Note: This article was first published at 11.24am on 14 November. It is reproduced here ahead of tonight’s programme.
THE MINISTRY OF Defence in Britain has referred a number of allegations against one of its units that operated in the 1970s to police.
Details of how the British Army allegedly ran a secret undercover unit during the Troubles in the 1970s will be revealed in a Panorama programme to be shown on BBC One next Thursday.
The Military Reconnaissance/Reaction Force (MRF) had only existed for about 14 months when it was disbanded in 1972. At the time, senior army figures said the plain-clothed soldiers operated in Belfast for the purpose of ‘reconnaissance’ so they could keep an eye on what the IRA were doing.
During his investigation, BBC reporter John Ware spoke to some of the unit’s former members. According to the broadcaster, they break their silence for the first time in 40 years and speak candidly about “how they took the war to the IRA, sometimes even imitating the IRA itself”.
Although the soldiers believe they saved many lives, Panorama says it has uncovered evidence that reveals some members operated outside the law, “firing on and killing unarmed civilians”.
Those allegations have been passed to police by the MOD.
Padraig Ó Muirigh, a solicitor for two families who will feature in the documentary, has called on the Attorney General to launch fresh inquiries into the deaths of Patrick McVeigh in May 1972 and Daniel Rooney in September 1972.
A Belfast native and shipbuilder, McVeigh was gunned down in a drive-by shooting on the night of 12 May 1972.
Rooney was just 19 when he was shot by the secret unit. He had been standing with a friend in the Falls area when the shots were fired from a passing car.
In a statement issued to TheJournal.ie, the solicitor said:
“We believe this programme will shed further light in relation to the role of the British Army in the conflict in the north of Ireland. The unlawful actions of the British Army undercover unit, the Military Reaction Force, which included civilian assassinations to achieve military solutions to the conflict, is a damning indictment of British Government policy.
“The families of Patrick McVeigh and Daniel Rooney will be making an application to the Attorney-General to direct fresh inquests into the circumstances of the deaths of their loved ones. They will also be issuing civil proceedings against the British Ministry of Defence in light of new evidence uncovered by John Ware and the BBC.”

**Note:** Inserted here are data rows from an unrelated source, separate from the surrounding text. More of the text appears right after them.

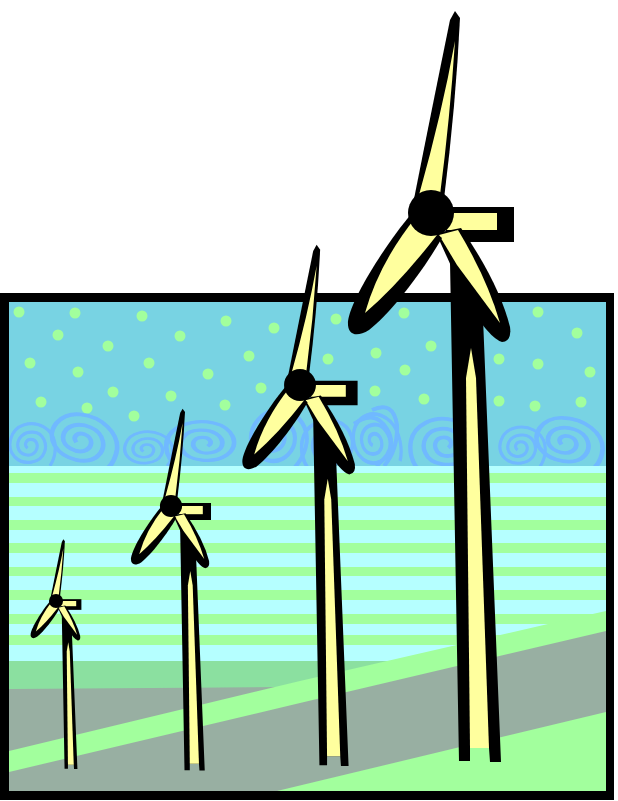
<!DOCTYPE html>
<html lang="en">
<head>
<meta charset="utf-8">
<title>Wind turbines</title>
<style>
:root {
  --paper: #ffffff;
  --ink: #000000;
  --cream: #ffff9e;
  --sky: #78d3e3;
  --swirl: #70b9ff;
  --water: #b5ffff;
  --lime: #a2ff9d;
  --meadow: #8be0a0;
  --road: #98afa2;
}
html, body { margin: 0; background: var(--paper); overflow: hidden; }
svg { display: block; width: 618px; height: 801px; }
.ink { fill: var(--ink); }
.cream { fill: var(--cream); }
.sky { fill: var(--sky); }
.water { fill: var(--water); }
.lime { fill: var(--lime); }
.meadow { fill: var(--meadow); }
.road { fill: var(--road); }
.swirls { fill: none; stroke: var(--swirl); stroke-width: 4; }
.swirls use, .swirls path { vector-effect: non-scaling-stroke; }
</style>
</head>
<body>
<svg viewBox="0 0 618 801" role="img" aria-label="Four wind turbines growing in size across a striped landscape">
  <defs>
    <clipPath id="sky-area"><rect x="9" y="302" width="597" height="164"/></clipPath>
    <clipPath id="panel-area"><rect x="9" y="302" width="597" height="489"/></clipPath>

    <path id="swirl" d="M-3 4C-8 0-5-7 1-7C9-7 11 2 7 8C1 16-13 13-15 3C-17-9-7-17 4-16C17-15 22-1 18 9C13 23-8 26-19 15C-31 2-24-20-8-25C10-31 28-20 31-3C33 11 29 20 25 26"/>
    <circle id="dot" r="5.5"/>

    <g id="turbine">
      <path class="ink" d="M19 48L52 105L70 549L59 549L58 535L39 535L39 548L28 548Z"/>
      <path class="cream" d="M40 135L35 165L39 535L58 535L45 165Z"/>
      <path class="ink" d="M15-6H83V29H15Z"/>
      <path class="cream" d="M15 0H66V17H15Z"/>
      <path class="ink" d="M5 20L37 90Q58 125 71 129Q81 128 79 114Q68 70 30 15Z"/>
      <path class="cream" d="M8 22L26 52L69 110Q56 65 27 17Z"/>
      <path class="ink" d="M-19 0C-46 32-80 86-83 108C-84 122-75 125-62 117C-40 100-8 58 11 25Z"/>
      <path class="cream" d="M-15 4Q-52 50-66 100Q-32 71 6 22Z"/>
      <path class="ink" d="M24-202L29-195Q25-110 13-14L-17-14Q0-100 19-193Z"/>
      <path class="cream" d="M24-172Q19-95 9-18L-12-18Q11-100 24-172Z"/>
      <circle class="ink" r="23"/>
    </g>
  </defs>

  <rect class="ink" y="293" width="614" height="507"/>

  <g id="landscape" clip-path="url(#panel-area)">
    <rect class="sky" x="9" y="302" width="597" height="164"/>
    <rect class="water" x="9" y="466" width="597" height="195"/>
    <g class="lime">
      <rect x="9" y="473" width="597" height="10"/>
      <rect x="9" y="497" width="597" height="9"/>
      <rect x="9" y="520" width="597" height="10"/>
      <rect x="9" y="543" width="597" height="10"/>
      <rect x="9" y="567" width="597" height="9"/>
      <rect x="9" y="590" width="597" height="10"/>
      <rect x="9" y="614" width="597" height="10"/>
      <rect x="9" y="635" width="597" height="10"/>
    </g>
    <rect class="meadow" x="9" y="661" width="597" height="130"/>
    <polygon class="road" points="9,689 280,687 606,630 606,791 9,791"/>
    <polygon class="lime" points="9,751 300,681 548,624 606,611 606,631 300,703 9,772"/>
    <polygon class="lime" points="277,791 606,712 606,791"/>
  </g>

  <g id="sky-dots" class="lime">
    <use href="#dot" x="19" y="312"/><use href="#dot" x="75" y="313"/>
    <use href="#dot" x="142" y="316"/><use href="#dot" x="226" y="321"/>
    <use href="#dot" x="274" y="328"/><use href="#dot" x="336" y="319"/>
    <use href="#dot" x="404" y="313"/><use href="#dot" x="538" y="312"/>
    <use href="#dot" x="577" y="333"/><use href="#dot" x="58" y="335"/>
    <use href="#dot" x="108" y="346"/><use href="#dot" x="180" y="336"/>
    <use href="#dot" x="30" y="363"/><use href="#dot" x="78" y="372"/>
    <use href="#dot" x="149" y="363"/><use href="#dot" x="208" y="374"/>
    <use href="#dot" x="249" y="356"/><use href="#dot" x="328" y="359"/>
    <use href="#dot" x="376" y="353"/><use href="#dot" x="431" y="346"/>
    <use href="#dot" x="405" y="370"/><use href="#dot" x="499" y="359"/>
    <use href="#dot" x="538" y="364"/><use href="#dot" x="590" y="372"/>
    <use href="#dot" x="41" y="402"/><use href="#dot" x="87" y="408"/>
    <use href="#dot" x="113" y="392"/><use href="#dot" x="134" y="416"/>
    <use href="#dot" x="171" y="396"/><use href="#dot" x="225" y="405"/>
    <use href="#dot" x="261" y="388"/><use href="#dot" x="375" y="391"/>
    <use href="#dot" x="424" y="399"/><use href="#dot" x="499" y="401"/>
    <use href="#dot" x="535" y="406"/><use href="#dot" x="581" y="402"/>
  </g>

  <g id="cloud-swirls" class="swirls" clip-path="url(#sky-area)">
    <use href="#swirl" transform="translate(30 445) scale(.8)"/>
    <use href="#swirl" transform="translate(81 440) rotate(20) scale(1.2 .95)"/>
    <use href="#swirl" transform="translate(146 449) scale(.85 .65)"/>
    <use href="#swirl" transform="translate(204 443) scale(-1.2 .8)"/>
    <use href="#swirl" transform="translate(276 438) rotate(25) scale(1 1.1)"/>
    <use href="#swirl" transform="translate(330 444) scale(-.9 .9)"/>
    <use href="#swirl" transform="translate(374 441) rotate(-15) scale(.8 1)"/>
    <path d="M372 410Q393 400 397 425Q398 450 384 466M354 424Q375 409 387 429T376 466"/>
    <use href="#swirl" transform="translate(445 444) scale(-1.1 .95)"/>
    <use href="#swirl" transform="translate(520 447) scale(.8 .75)"/>
    <use href="#swirl" transform="translate(566 442) rotate(15) scale(1.2 .9)"/>
  </g>

  <g id="turbines">
    <use href="#turbine" transform="translate(56 601) scale(.306)"/>
    <use href="#turbine" transform="translate(171 506) scale(.482)"/>
    <use href="#turbine" transform="translate(300 385) scale(.694)"/>
    <use href="#turbine" transform="translate(431 213)"/>
  </g>
</svg>
</body>
</html>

First published 11.24am, 14 November.
Panorama: Britain’s Secret Terror Force will air at 9pm tonight.